Each line of the listing that includes the string "players" is to be identified and copied.

____

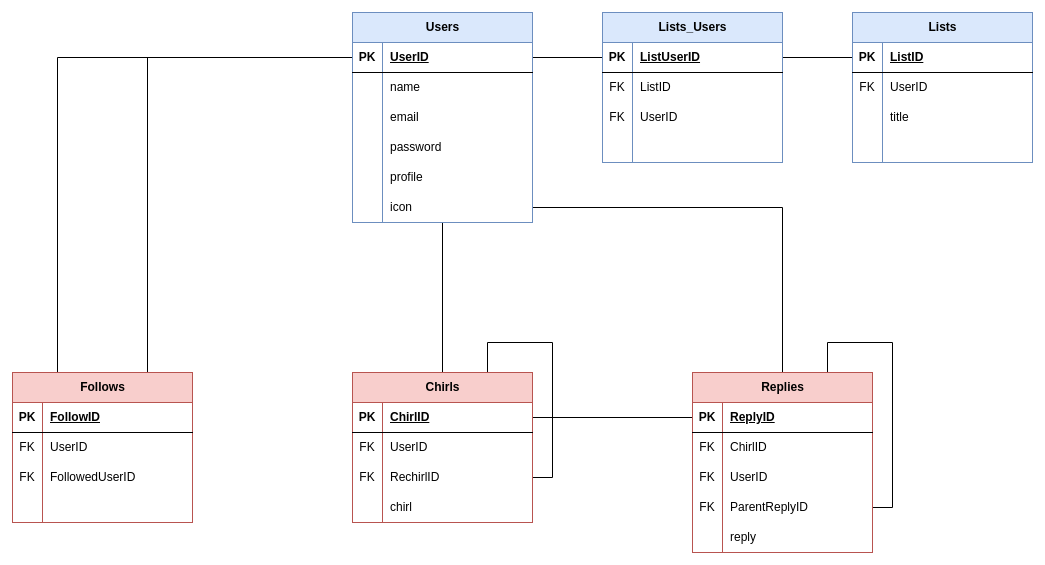
<!DOCTYPE html>
<html lang="en">
<head>
<meta charset="utf-8">
<title>Entity relationship diagram</title>
<style>
:root {
  --paper: #ffffff;
  --ink: #000000;
  --blue-line: #6c8ebf;
  --blue-fill: #dae8fc;
  --red-line: #b85450;
  --red-fill: #f8cecc;
}
* { box-sizing: border-box; margin: 0; padding: 0; }
html, body { width: 1045px; height: 565px; overflow: hidden; background: var(--paper); }
.diagram {
  position: relative;
  width: 1045px;
  height: 565px;
  color: var(--ink);
  font: 12px/29px "Liberation Sans", Helvetica, Arial, sans-serif;
}
.connectors { position: absolute; left: 0; top: 0; fill: none; stroke: var(--ink); stroke-width: 1; }
.entity {
  position: absolute;
  display: flex;
  flex-direction: column;
  width: 181px;
  height: 151px;
  border: 1px solid var(--line);
  background: var(--paper);
}
.blue { --line: var(--blue-line); --fill: var(--blue-fill); }
.red { --line: var(--red-line); --fill: var(--red-fill); }
.entity h2 {
  flex: none;
  height: 30px;
  border-bottom: 1px solid var(--line);
  background: var(--fill);
  font-size: 12px;
  font-weight: 700;
  text-align: center;
}
.field { display: flex; flex: none; height: 30px; }
.field:last-child { height: 29px; }
.key { flex: none; width: 30px; padding-right: 1px; border-right: 1px solid var(--line); text-align: center; }
.column { padding-left: 7px; }
.primary { margin: 0 -1px; padding: 0 1px; border-bottom: 1px solid var(--ink); font-weight: 700; }
.primary .column { text-decoration: underline; }
#users { left: 352px; top: 12px; height: 211px; }
#lists-users { left: 602px; top: 12px; }
#lists { left: 852px; top: 12px; }
#follows { left: 12px; top: 372px; }
#chirls { left: 352px; top: 372px; }
#replies { left: 692px; top: 372px; height: 181px; }
</style>
</head>
<body>
<main class="diagram">
  <svg class="connectors" width="1045" height="565" viewBox="0 0 1045 565" aria-hidden="true">
    <g transform="translate(.5 .5)">
      <polyline points="352,57 57,57 57,372"/>
      <line x1="147" y1="57" x2="147" y2="372"/>
      <line x1="532" y1="57" x2="602" y2="57"/>
      <line x1="782" y1="57" x2="852" y2="57"/>
      <line x1="442" y1="222" x2="442" y2="372"/>
      <polyline points="532,207 782,207 782,372"/>
      <line x1="532" y1="417" x2="692" y2="417"/>
      <polyline points="487,372 487,342 552,342 552,477 532,477"/>
      <polyline points="827,372 827,342 892,342 892,507 872,507"/>
    </g>
  </svg>

  <section class="entity blue" id="users">
    <h2>Users</h2>
    <div class="field primary"><span class="key">PK</span><span class="column">UserID</span></div>
    <div class="field"><span class="key"></span><span class="column">name</span></div>
    <div class="field"><span class="key"></span><span class="column">email</span></div>
    <div class="field"><span class="key"></span><span class="column">password</span></div>
    <div class="field"><span class="key"></span><span class="column">profile</span></div>
    <div class="field"><span class="key"></span><span class="column">icon</span></div>
  </section>

  <section class="entity blue" id="lists-users">
    <h2>Lists_Users</h2>
    <div class="field primary"><span class="key">PK</span><span class="column">ListUserID</span></div>
    <div class="field"><span class="key">FK</span><span class="column">ListID</span></div>
    <div class="field"><span class="key">FK</span><span class="column">UserID</span></div>
    <div class="field"><span class="key"></span></div>
  </section>

  <section class="entity blue" id="lists">
    <h2>Lists</h2>
    <div class="field primary"><span class="key">PK</span><span class="column">ListID</span></div>
    <div class="field"><span class="key">FK</span><span class="column">UserID</span></div>
    <div class="field"><span class="key"></span><span class="column">title</span></div>
    <div class="field"><span class="key"></span></div>
  </section>

  <section class="entity red" id="follows">
    <h2>Follows</h2>
    <div class="field primary"><span class="key">PK</span><span class="column">FollowID</span></div>
    <div class="field"><span class="key">FK</span><span class="column">UserID</span></div>
    <div class="field"><span class="key">FK</span><span class="column">FollowedUserID</span></div>
    <div class="field"><span class="key"></span></div>
  </section>

  <section class="entity red" id="chirls">
    <h2>Chirls</h2>
    <div class="field primary"><span class="key">PK</span><span class="column">ChirlID</span></div>
    <div class="field"><span class="key">FK</span><span class="column">UserID</span></div>
    <div class="field"><span class="key">FK</span><span class="column">RechirlID</span></div>
    <div class="field"><span class="key"></span><span class="column">chirl</span></div>
  </section>

  <section class="entity red" id="replies">
    <h2>Replies</h2>
    <div class="field primary"><span class="key">PK</span><span class="column">ReplyID</span></div>
    <div class="field"><span class="key">FK</span><span class="column">ChirlID</span></div>
    <div class="field"><span class="key">FK</span><span class="column">UserID</span></div>
    <div class="field"><span class="key">FK</span><span class="column">ParentReplyID</span></div>
    <div class="field"><span class="key"></span><span class="column">reply</span></div>
  </section>
</main>
</body>
</html>
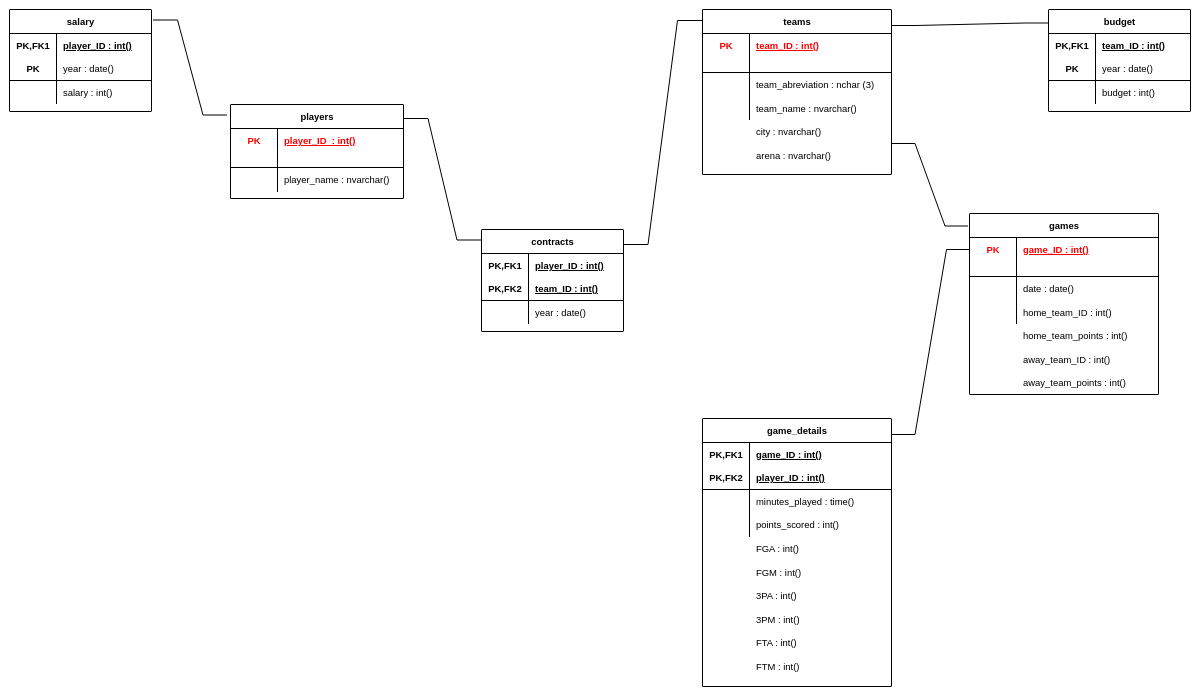
<!DOCTYPE html>
<html lang="en">
<head>
<meta charset="utf-8">
<title>Database schema: players, teams and games</title>
<style>
:root {
  --paper: #ffffff;
  --ink: #000000;
  --primary: #ff0000;
  --row: 23.6px;
}
* { box-sizing: border-box; margin: 0; padding: 0; }
html, body { width: 1200px; height: 696px; overflow: hidden; background: var(--paper); }
.diagram {
  position: relative;
  width: 1200px;
  height: 696px;
  overflow: hidden;
  color: var(--ink);
  font: 9.45px/23.6px "Liberation Sans", Arial, sans-serif;
  white-space: nowrap;
}
.connectors { position: absolute; inset: 0; fill: none; stroke: var(--ink); stroke-width: 1; }
.entity {
  position: absolute;
  display: flex;
  flex-direction: column;
  background: var(--paper);
  border: 1px solid var(--ink);
  border-radius: 1px;
}
.entity h2 {
  flex: none;
  height: var(--row);
  border-bottom: 1px solid var(--ink);
  font-size: inherit;
  text-align: center;
}
.field { flex: none; display: grid; grid-template-columns: 47px 1fr; height: var(--row); }
.field > span { padding-left: 6px; }
.field > .key { padding: 0; border-right: 1px solid var(--ink); font-weight: bold; text-align: center; }
.field.open > .key { border-right: 0; }
.field.id > :last-child { font-weight: bold; text-decoration: underline; }
.field.last-key { border-bottom: 1px solid var(--ink); }
.field.primary { height: 39.4px; color: var(--primary); }

#salary { left: 9px; top: 9px; width: 143px; height: 103px; }
#players { left: 230px; top: 104px; width: 174px; height: 95px; }
#contracts { left: 481px; top: 229px; width: 143px; height: 103px; }
#teams { left: 702px; top: 9px; width: 190px; height: 166px; }
#budget { left: 1048px; top: 9px; width: 143px; height: 103px; }
#games { left: 969px; top: 213px; width: 190px; height: 182px; }
#game-details { left: 702px; top: 418px; width: 190px; height: 269px; }
</style>
</head>
<body>
<main class="diagram">
  <svg class="connectors" width="1200" height="696" viewBox="0 0 1200 696" aria-hidden="true">
    <polyline points="153,20 177.5,20 203,115 227,115"/>
    <polyline points="404,118.5 428,118.5 457,240 481,240"/>
    <polyline points="624,244.5 648,244.5 677.5,20.5 702,20.5"/>
    <polyline points="892,25.5 915,25.5 1025,23 1048,23"/>
    <polyline points="892,143.5 915,143.5 945,226 968,226"/>
    <polyline points="970,249.5 946.5,249.5 915,434.5 892,434.5"/>
  </svg>

  <section class="entity" id="salary">
    <h2>salary</h2>
    <div class="field id"><span class="key">PK,FK1</span><span>player_ID : int()</span></div>
    <div class="field last-key"><span class="key">PK</span><span>year : date()</span></div>
    <div class="field"><span class="key"></span><span>salary : int()</span></div>
  </section>

  <section class="entity" id="players">
    <h2>players</h2>
    <div class="field id primary last-key"><span class="key">PK</span><span>player_ID &nbsp;: int()</span></div>
    <div class="field"><span class="key"></span><span>player_name : nvarchar()</span></div>
  </section>

  <section class="entity" id="contracts">
    <h2>contracts</h2>
    <div class="field id"><span class="key">PK,FK1</span><span>player_ID : int()</span></div>
    <div class="field id last-key"><span class="key">PK,FK2</span><span>team_ID : int()</span></div>
    <div class="field"><span class="key"></span><span>year : date()</span></div>
  </section>

  <section class="entity" id="teams">
    <h2>teams</h2>
    <div class="field id primary last-key"><span class="key">PK</span><span>team_ID : int()</span></div>
    <div class="field"><span class="key"></span><span>team_abreviation : nchar (3)</span></div>
    <div class="field"><span class="key"></span><span>team_name : nvarchar()</span></div>
    <div class="field open"><span class="key"></span><span>city : nvarchar()</span></div>
    <div class="field open"><span class="key"></span><span>arena : nvarchar()</span></div>
  </section>

  <section class="entity" id="budget">
    <h2>budget</h2>
    <div class="field id"><span class="key">PK,FK1</span><span>team_ID : int()</span></div>
    <div class="field last-key"><span class="key">PK</span><span>year : date()</span></div>
    <div class="field"><span class="key"></span><span>budget : int()</span></div>
  </section>

  <section class="entity" id="games">
    <h2>games</h2>
    <div class="field id primary last-key"><span class="key">PK</span><span>game_ID : int()</span></div>
    <div class="field"><span class="key"></span><span>date : date()</span></div>
    <div class="field"><span class="key"></span><span>home_team_ID : int()</span></div>
    <div class="field open"><span class="key"></span><span>home_team_points : int()</span></div>
    <div class="field open"><span class="key"></span><span>away_team_ID : int()</span></div>
    <div class="field open"><span class="key"></span><span>away_team_points : int()</span></div>
  </section>

  <section class="entity" id="game-details">
    <h2>game_details</h2>
    <div class="field id"><span class="key">PK,FK1</span><span>game_ID : int()</span></div>
    <div class="field id last-key"><span class="key">PK,FK2</span><span>player_ID : int()</span></div>
    <div class="field"><span class="key"></span><span>minutes_played : time()</span></div>
    <div class="field"><span class="key"></span><span>points_scored : int()</span></div>
    <div class="field open"><span class="key"></span><span>FGA : int()</span></div>
    <div class="field open"><span class="key"></span><span>FGM : int()</span></div>
    <div class="field open"><span class="key"></span><span>3PA : int()</span></div>
    <div class="field open"><span class="key"></span><span>3PM : int()</span></div>
    <div class="field open"><span class="key"></span><span>FTA : int()</span></div>
    <div class="field open"><span class="key"></span><span>FTM : int()</span></div>
  </section>
</main>
</body>
</html>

____

ANSWER SPACE >>
<title>Database schema: players, teams and games</title>
#players { left: 230px; top: 104px; width: 174px; height: 95px; }
  <section class="entity" id="players">
    <h2>players</h2>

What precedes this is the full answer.